Hargreaves Lansdown PLC (LON:HL.) cut costs to boost half-year profits as revenues rose less than the market expected as it battled “reputational damage” from its close associations with fallen star fund manager Neil Woodford.
Around 15,000 net new clients signed up in second quarter to 31 December, taking the active client base up 4% to 1.27mln, while the client retention rate of 93.3% was little changed over the six months since the end of June.
This was only down slightly compared to previous periods, but shares in the FTSE 100-listed company fell 6% to 1,742.24p by mid morning on Friday.
There has been strong criticism of Hargreaves since last summer as it had continued to include Woodford's flagship fund among its recommended Wealth 50 'buy list' right up until the fund was suspended on 3 June after many months of poor performance led to a surge in withdrawals.
Analysts noted that, excluding its Active Savings service, net inflows were just £0.3bn in the second quarter, though assets under management were boosted by positive market movements of £2.8bn.
Excluding £1.6bn in Active Savings, HL finished December with total assets under administration of £103.6bn, up 3.1% since the end of September and 22% over the year.

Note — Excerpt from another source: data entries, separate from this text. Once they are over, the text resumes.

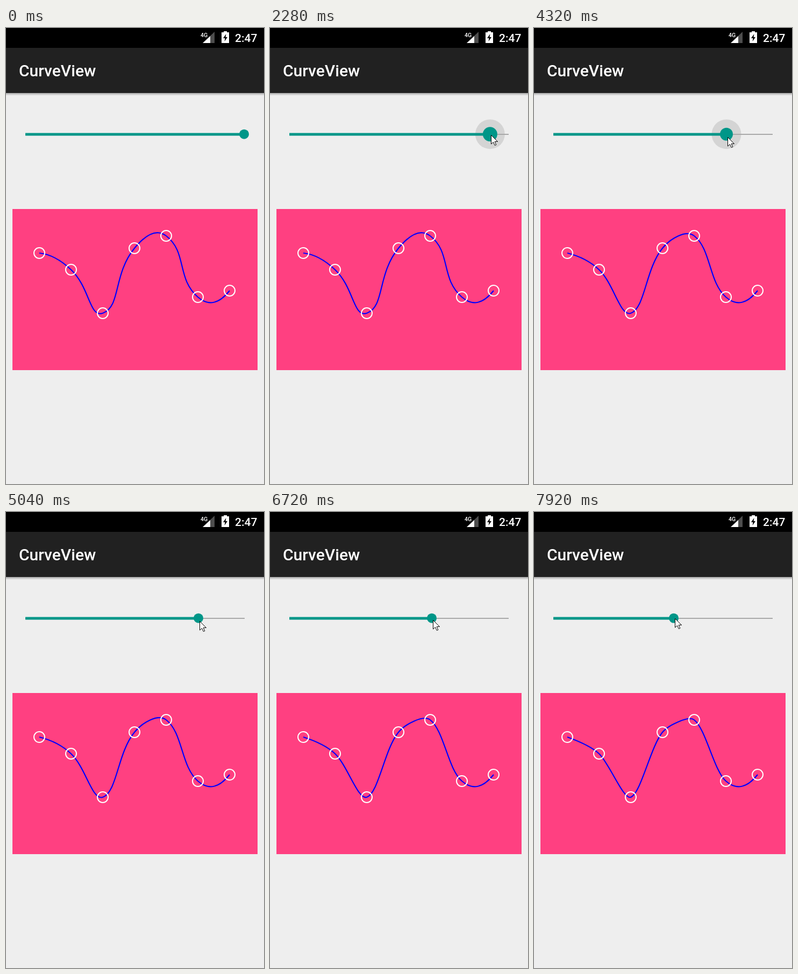
Recreate the animation shown at these times as an HTML page. Size 480 by 849 pixels, loop 8 s.

```html
<!DOCTYPE html>
<html lang="en">
<head>
<meta charset="utf-8">
<title>CurveView</title>
<style>
  html, body { margin: 0; width: 100%; height: 100%; overflow: hidden; background: #eee; }
  svg { display: block; width: 100%; height: 100%; }
  text { font-family: Roboto, sans-serif; font-weight: 500; fill: #fff; }
</style>
</head>
<body>
<svg viewBox="0 0 480 849">
  <defs>
    <linearGradient id="shade" x2="0" y2="1">
      <stop stop-color="#000" stop-opacity=".3"/>
      <stop offset="1" stop-color="#000" stop-opacity="0"/>
    </linearGradient>
  </defs>
  <rect width="480" height="849" fill="#eee"/>
  <rect y="121" width="480" height="5" fill="url(#shade)"/>
  <rect y="37" width="480" height="84" fill="#212121"/>
  <rect width="480" height="37"/>

  <!-- Status bar and title -->
  <text x="362" y="17" font-size="10.5">4G</text>
  <path d="M366 28L388 7V28Z" fill="#4d4d4d"/>
  <path d="M366 28L380 15V28Z" fill="#fff"/>
  <path d="M401 8h4V6h6v2h4v20h-14Z" fill="#fff"/>
  <path d="M409.5 11L404 19h3.5L406.5 25L412 17h-3.5Z"/>
  <text x="426" y="26" font-size="21">2:47</text>
  <text x="24" y="90" font-size="30">CurveView</text>

  <!-- Slider -->
  <circle id="halo" cy="197.7" r="27.5"/>
  <path d="M36 198H444" stroke="#a8a8a8" stroke-width="2"/>
  <path id="progress" stroke="#009688" stroke-width="5"/>
  <circle id="thumb" cy="197.7" fill="#009688"/>

  <!-- Chart -->
  <rect x="12" y="337" width="456" height="300" fill="#ff4081"/>
  <path id="curve" fill="none" stroke="#00f" stroke-width="2.2"/>
  <g id="dots" fill="none" stroke="#fff" stroke-width="2"></g>

  <path id="cursor" d="M0 0V16.5L4 13L6.8 19L9.3 18L6.7 12H12Z" fill="#fff" stroke="#000" stroke-linejoin="round"/>
</svg>
<script>
const LOOP = 8000, STEP = 120;
const ENTER = 600, ENTER_TIME = 360, APPROACH = 600, DRAG_SPEED = 0.045;
const TRACK_START = 36, TRACK_END = 443;

const points = [419, 450, 531, 410, 387, 501, 489].map((y, i) => [62 + 59 * i, y]);

// Each press jumps the thumb to `from` and drags it to `to`; y is the pointer height.
const gestures = [
  { down: 1800, up: 2760, from: 431, to: 398, y: 199 },
  { down: 3840, up: 4320, from: 358, to: 358, y: 203 },
  { down: 5640, up: 6240, from: 309.5, to: 301, y: 201 },
  { down: 7320, up: 7680, from: 260, to: 260, y: 198 }
];

const el = id => document.getElementById(id);
const set = (id, attrs) => {
  for (const name in attrs) el(id).setAttribute(name, attrs[name]);
};
const clamp = v => Math.max(0, Math.min(1, v));
const mix = (a, b, f) => a.map((v, i) => v + (b[i] - v) * f);
const add = (p, v, k) => [p[0] + v[0] * k, p[1] + v[1] * k];
const sub = (a, b) => add(a, b, -1);

// Handles follow the neighbours' direction, shared out by chord length; end spans are parabolas.
function curvePath(smoothness) {
  const last = points.length - 1;
  const chord = i => Math.hypot(...sub(points[i + 1], points[i]));
  const half = i => sub(points[i + 1], points[i - 1]).map(v => v / 2);
  const share = (i, side) => smoothness * chord(side) / (chord(i - 1) + chord(i));
  let d = `M${points[0]}Q${add(points[1], half(1), -smoothness / 2)} ${points[1]}`;
  for (let i = 1; i < last - 1; i++) {
    const out = add(points[i], half(i), share(i, i));
    const into = add(points[i + 1], half(i + 1), -share(i + 1, i));
    d += `C${out} ${into} ${points[i + 1]}`;
  }
  return d + `Q${add(points[last - 1], half(last - 1), 0.5)} ${points[last]}`;
}

function thumbAt(t) {
  const g = gestures.filter(g => g.down <= t).pop();
  return g ? Math.max(g.to, g.from - (t - g.down) * DRAG_SPEED) : TRACK_END;
}

function cursorAt(t) {
  const current = gestures.filter(g => g.down <= t).pop();
  const next = gestures.find(g => g.down > t);
  const rest = current
    ? [thumbAt(t) + 1.5, current.y]
    : mix([477, 183], [446, 200], clamp((t - ENTER) / ENTER_TIME));
  if (!next) return rest;
  const f = clamp(1 - (next.down - t) / APPROACH);
  return mix(rest, [next.from + 1.5, next.y], f * f);
}

// Thumb radius and halo opacity: the halo fades in for one step and out over two.
function pressState(t) {
  const g = gestures.filter(g => g.down <= t).pop();
  const since = g ? t - g.up : Infinity;
  if (since < 0) return [13.5, t === g.down ? 0.02 : 0.11];
  if (since === 0) return [12, 0.11];
  return since === STEP ? [9.5, 0.02] : [9, 0];
}

function draw(time) {
  const t = Math.floor(time % LOOP / STEP) * STEP;
  const x = thumbAt(t), [r, shade] = pressState(t), [cx, cy] = cursorAt(t);
  const released = gestures.filter(g => g.up <= t).pop();
  const value = released ? released.to : TRACK_END;
  set('halo', { cx: x, 'fill-opacity': shade });
  set('progress', { d: `M${TRACK_START} 198H${x}` });
  set('thumb', { cx: x, r });
  set('curve', { d: curvePath((value - TRACK_START) / (TRACK_END - TRACK_START)) });
  set('cursor', {
    transform: `translate(${Math.round(cx) + 0.5} ${Math.round(cy) + 0.5})`,
    visibility: t < ENTER ? 'hidden' : 'visible'
  });
}

el('dots').innerHTML = points.map(([x, y]) => `<circle cx="${x}" cy="${y}" r="10"/>`).join('');
const start = performance.now();
function tick() {
  draw(performance.now() - start);
  requestAnimationFrame(tick);
}
tick();
</script>
</body>
</html>
```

Total net new business of £2.3bn in half was weaker than anticipated, which was attributed to this uncertainty, though chief executive Chris Hill noted that since the election an “increase in investor confidence” has been witnessed, which has translated into increased client activity and “early signs of renewed net flows into retail funds”.
Net revenue for the half year of £257.9mln was up 9% compared to the previous year but a little short of analyst forecasts for £259.7mln.
But keeping costs under control meant this fed through to adjusted profit before tax of £171.1mln that was up 12% on the prior year and beat the consensus estimate of £168.7mln.
Add in a slightly lower tax rate, and the FTSE 100-listed investment platform’s diluted earnings per share were up 12% year-on-year to 29.3p, 2% ahead of the average analyst forecast.
“Despite market challenges, the resilience of our business, continued execution of our strategy and our focus on ensuring the right outcomes for clients, means we have seen growth and increased market share through the period,” said Hill.
As the board declared an interim dividend of 11.2p, up 9% year on year.
Broker Libuerm said net new business “is probably the metric that the bears will focus on today” and the net new client numbers since the Woodford suspension was “pretty respectable given the risk of reputational damage”.
“With respect to Woodford there isn't much in the statement but expect it to be the focus of questions in today's presentation alongside the potential path of recovery for new flows post the election.”
Analysts at Shore Capital noted that the company “continues to attract negative press for its role in the Woodford debacle.
“While this will have undoubtedly alienated some customers, we think management actions, such as immediately suspending its own platform fees on these holdings at a cost of £2.3mln (and lobbying, in vain, for Woodford to do the same on management fees) and by forgoing of director bonuses, will have helped to mitigate the reputational damage.”